Gordon McKenzie, Chief Executive of GuildHE said:
“As one of the two officially recognised representative bodies in higher education, representing publicly funded higher education institutions, publicly funded further education colleges delivering HE as well as private providers GuildHE is pleased to support HESA's application to become the designated body for data. HESA has demonstrated over many years the ability to collect, store, analyse and publish robust data about the higher education sector. We believe that HESA has the confidence of the sector, is independent whilst at the same time epitomising the principles of co-regulation to face the future higher education data, information and choice challenges with confidence.”
Stephen Isherwood, Chief Executive of ISE (Institute of Student Employers) said:
“ISE is happy to support HESA in its bid to become the designated body for data. HESA provides essential data that enables all those involved in the employment of graduates – employers and educators – to make informed decisions that ultimately leads to better outcomes for students and employers.”
Paul Clark, Chief Executive of HESA said:
“This consultation presents an exciting opportunity for the higher education sector in England to determine a sustainable regulatory system for higher education providers. The effective and efficient use of objective data will be fundamental to the success of this project, and I am delighted that colleagues from across the sector have endorsed HESA as the prospective designated data body.”
The Higher Education and Research Act 2017 establishes the OfS (Office for Students) as the new regulator for higher education in England and enables it to recommend a body to perform assessment functions, and a body to provide the necessary information about the sector. The consultation seeks the views of interested parties on the organisations who have expressed an interest in being designated to perform these roles. The OfS is expected to recommend the designated bodies in March 2018.
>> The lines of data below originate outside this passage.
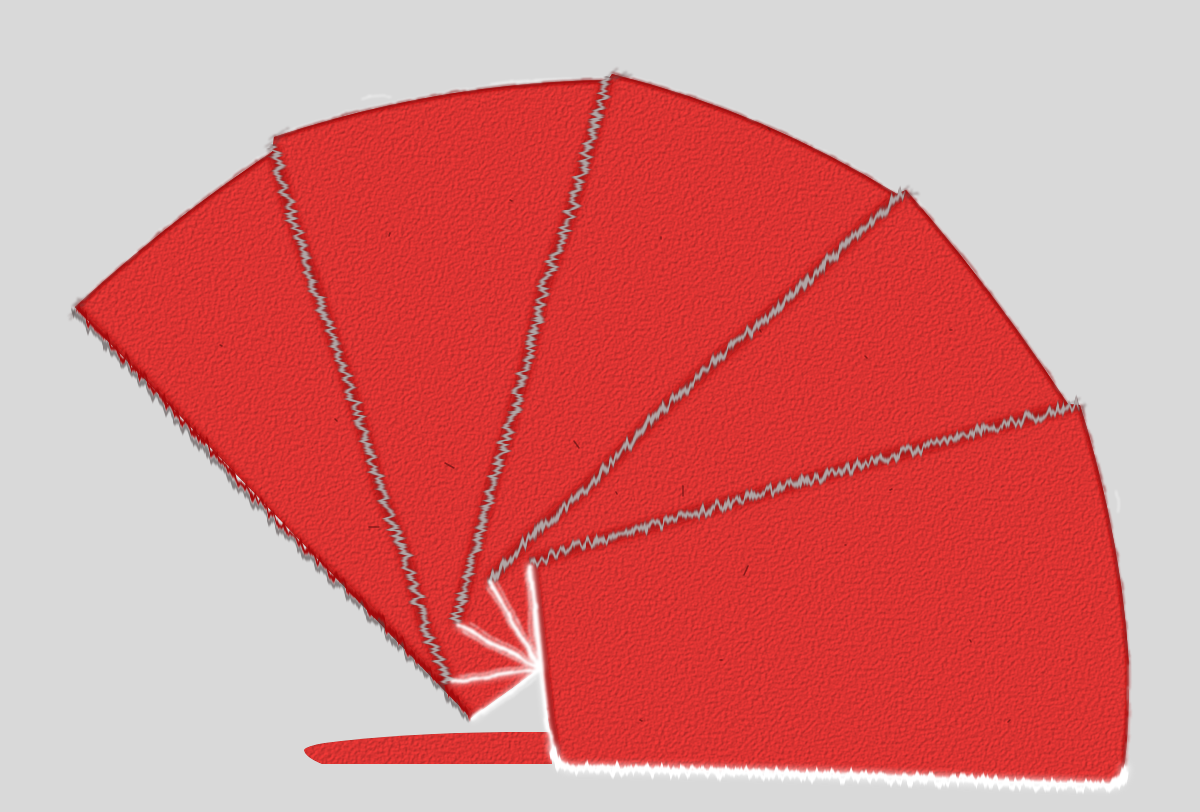
<!DOCTYPE html>
<html lang="en">
<head>
<meta charset="utf-8">
<title>Red paper fan</title>
<style>
:root {
  --ground: #d9d9d9;
  --red: #e03533;
  --deep-red: #a10a0c;
  --fur-dark: #6d5555;
  --fur-light: #b0a6a6;
  --outline: #4e4444;
  --white: #ffffff;
}
html, body { margin: 0; height: 100%; overflow: hidden; background: var(--ground); }
svg { display: block; width: 1200px; height: 812px; }
.paper { fill: var(--red); filter: url(#paper-grain); }
.shade, .rim, .wisp, .fur, .fur-light, .glow, .seam { fill: none; stroke-linejoin: round; stroke-linecap: round; }
.shade { stroke: var(--deep-red); stroke-width: 11; opacity: .85; filter: url(#soft); }
.rim { stroke: var(--deep-red); stroke-width: 6; filter: url(#soft-small); }
.wisp { stroke: var(--white); stroke-width: 1.5; opacity: .6; }
.fur { stroke: var(--fur-dark); stroke-width: 8; opacity: .6; }
.fur-light { stroke: var(--fur-light); stroke-width: 5; }
.glow { stroke: var(--white); stroke-width: 9; opacity: .65; filter: url(#soft); }
.seam { stroke: var(--white); stroke-width: 4; }
.across { filter: url(#strands-across); }
.upright { filter: url(#strands-upright); }
.loose { filter: url(#loose); }
.specks { fill: none; stroke: #6b1414; stroke-width: 1.5; stroke-linecap: round; opacity: .75; }
</style>
</head>
<body>
<svg viewBox="0 0 1200 812" role="img" aria-label="Red folded paper fan with furry grey and white edges">
  <defs>
    <filter id="paper-grain" filterUnits="userSpaceOnUse" x="0" y="0" width="1200" height="812" color-interpolation-filters="sRGB">
      <feTurbulence type="fractalNoise" baseFrequency="0.3" numOctaves="3" seed="8" result="fibre"/>
      <feDiffuseLighting in="fibre" surfaceScale=".6" diffuseConstant="1.1" lighting-color="#fff" result="relief">
        <feDistantLight azimuth="225" elevation="55"/>
      </feDiffuseLighting>
      <feComposite in="SourceGraphic" in2="relief" operator="arithmetic" k1="1.08" k2="0" k3="0" k4="0"/>
    </filter>
    <filter id="strands-across" filterUnits="userSpaceOnUse" x="0" y="0" width="1200" height="812" color-interpolation-filters="sRGB">
      <feTurbulence type="fractalNoise" baseFrequency="0.03 0.2" numOctaves="2" seed="3"/>
      <feColorMatrix values="2 0 0 0 -.5  0 0 0 0 .5  0 0 0 0 .5  0 0 0 0 1" result="noise"/>
      <feDisplacementMap in="SourceGraphic" in2="noise" scale="10" xChannelSelector="R" yChannelSelector="G"/>
      <feGaussianBlur stdDeviation="1 .5"/>
    </filter>
    <filter id="strands-upright" filterUnits="userSpaceOnUse" x="0" y="0" width="1200" height="812" color-interpolation-filters="sRGB">
      <feTurbulence type="fractalNoise" baseFrequency="0.2 0.03" numOctaves="2" seed="5"/>
      <feColorMatrix values="0 0 0 0 .5  2 0 0 0 -.5  0 0 0 0 .5  0 0 0 0 1" result="noise"/>
      <feDisplacementMap in="SourceGraphic" in2="noise" scale="10" xChannelSelector="R" yChannelSelector="G"/>
      <feGaussianBlur stdDeviation=".5 1"/>
    </filter>
    <filter id="loose" filterUnits="userSpaceOnUse" x="0" y="0" width="1200" height="812" color-interpolation-filters="sRGB">
      <feTurbulence type="fractalNoise" baseFrequency="0.05" numOctaves="2" seed="11" result="noise"/>
      <feDisplacementMap in="SourceGraphic" in2="noise" scale="5" xChannelSelector="R" yChannelSelector="G"/>
      <feGaussianBlur stdDeviation=".8"/>
    </filter>
    <filter id="soft" filterUnits="userSpaceOnUse" x="0" y="0" width="1200" height="812"><feGaussianBlur stdDeviation="3"/></filter>
    <filter id="soft-small" filterUnits="userSpaceOnUse" x="0" y="0" width="1200" height="812"><feGaussianBlur stdDeviation="1.8"/></filter>

    <path id="fan" d="M75 307Q169 220 272 152L274 137Q440 82 608 80L612 74Q760 110 897 194L906 190Q990 285 1068 404L1080 405Q1122 540 1129 665Q1130 725 1124 770Q1122 785 1108 784C1010 783 910 777 820 774S650 770 572 768Q556 767 553 750L540 668L471 718Z"/>
    <clipPath id="fan-clip"><use href="#fan"/></clipPath>

    <path id="back-edge" d="M75 309L160 398L280 527L370 612L469 716"/>
    <path id="fold-1" d="M273 148L288 205L313 280L345 373L366 440L380 490L405 555L426 630L449 681"/>
    <path id="fold-2" d="M607 80L590 145L570 215L543 290L527 362L511 420L492 485L472 560L457 620"/>
    <path id="fold-3" d="M902 193L850 240L800 288L720 357L660 412L590 484L530 537L491 579"/>
    <path id="fold-4" d="M1076 405L980 431L860 465L780 488L650 526L580 546L533 562"/>
    <path id="rims" d="M75 307Q169 220 272 152M274 137Q440 82 608 80M612 74Q760 110 897 194M906 190Q990 285 1068 404M1080 405Q1122 540 1129 665Q1130 725 1124 770"/>
    <path id="bottom-edge" d="M553 748Q556 767 572 768C650 769 730 771 820 774S1010 783 1108 785Q1123 786 1125 768"/>
    <path id="front-edge" d="M530 566L536 620L541 668L547 720L553 752"/>
    <path id="spokes" d="M490 582L540 668L457 625M452 682L540 669L473 719M530 566L541 668"/>
  </defs>

  <rect width="1200" height="812" fill="var(--ground)"/>

  <path id="base" class="paper" d="M304 750Q306 746 325 743Q420 731 552 732V764H322Q305 757 304 750Z"/>
  <use id="fan-paper" class="paper" href="#fan"/>

  <g id="edge-shading" clip-path="url(#fan-clip)">
    <g class="shade">
      <use href="#back-edge"/><use href="#fold-1"/><use href="#fold-2"/><use href="#fold-3"/><use href="#fold-4"/>
    </g>
    <use class="rim" href="#rims"/>
    <use class="rim" href="#front-edge" x="5"/>
  </g>

  <g id="outer-rims" class="loose">
    <use class="wisp" href="#rims" y="-2"/>
    <use href="#rims" fill="none" stroke="var(--deep-red)" stroke-width="2" opacity=".7"/>
    <use href="#rims" fill="none" stroke="var(--outline)" stroke-width="1" opacity=".4" y="-1"/>
    <path class="wisp" d="M362 99Q376 94 390 96M1117 492Q1120 502 1118 512M490 84Q530 79 570 79"/>
  </g>
  <g id="corner-tufts" class="loose" fill="none" stroke="var(--fur-dark)" stroke-width="1.3" opacity=".6">
    <path d="M264 148L284 134M266 153L280 140M268 140L288 127M604 80L618 69M608 79L631 74M614 80L626 72M898 196L910 186M904 197L919 194M908 201L914 189M1066 408L1080 398M1074 411L1087 405M1081 416L1084 403M67 316L84 302M70 320L79 298M72 306L88 294"/>
  </g>

  <g id="back-fur" class="upright">
    <use class="fur" href="#back-edge" style="stroke:var(--outline);stroke-width:4" x="-2" y="2"/>
    <use href="#back-edge" fill="none" stroke="var(--deep-red)" stroke-width="4" x="2" y="-1"/>
  </g>

  <g id="fold-fur">
    <g class="across">
      <use class="fur" href="#fold-1"/><use class="fur-light" href="#fold-1"/>
      <use class="fur" href="#fold-2"/><use class="fur-light" href="#fold-2"/>
    </g>
    <g class="upright">
      <use class="fur" href="#fold-3"/><use class="fur-light" href="#fold-3"/>
      <use class="fur" href="#fold-4"/><use class="fur-light" href="#fold-4"/>
    </g>
  </g>

  <g id="white-edges">
    <use class="glow" href="#bottom-edge"/>
    <use class="glow" href="#front-edge" style="stroke-width:5"/>
    <use class="glow" href="#spokes" style="stroke-width:5"/>
    <g class="upright"><use class="seam" href="#bottom-edge" style="stroke-width:7" y="1"/></g>
    <g class="loose">
      <use class="seam" href="#bottom-edge"/>
      <use class="seam" href="#front-edge"/>
      <use class="seam" href="#spokes" style="stroke-width:3.5"/>
      <path class="wisp" d="M488 588L535 663M497 582L537 655M462 632L530 667M470 624L532 660M460 676L530 666M484 715L536 678M533 580L534 640M527 572L531 650M1129 665Q1131 725 1125 770"/>
    </g>
  </g>

  <g id="specks" class="specks">
    <path d="M445 463L454 468M574 441L579 448M683 486V496M748 566L744 575M369 527H379M661 237V239M390 233L389 236M865 356L867 358M220 345L222 346M845 545H846M768 128L770 130M1008 722L1010 720M335 419L337 421M616 492L617 494M720 660H722M970 640L971 642M510 200L512 201M760 330L761 332M950 330H952M640 720L642 721M890 490L892 489"/>
  </g>
</svg>
</body>
</html>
HESA (the Higher Education Statistics Agency Ltd) is the recognised source of data on higher education in the UK. Its experts collect, analyse, and disseminate accurate and comprehensive statistical information on all aspects of UK higher education to support the strategic aims of its users and enhance the effectiveness of the sector as a whole. It is a charity and a company limited by guarantee. It operates as an independent organisation, working in collaboration with higher education providers, regulators, funders, government departments, policy makers, and other stakeholders. ”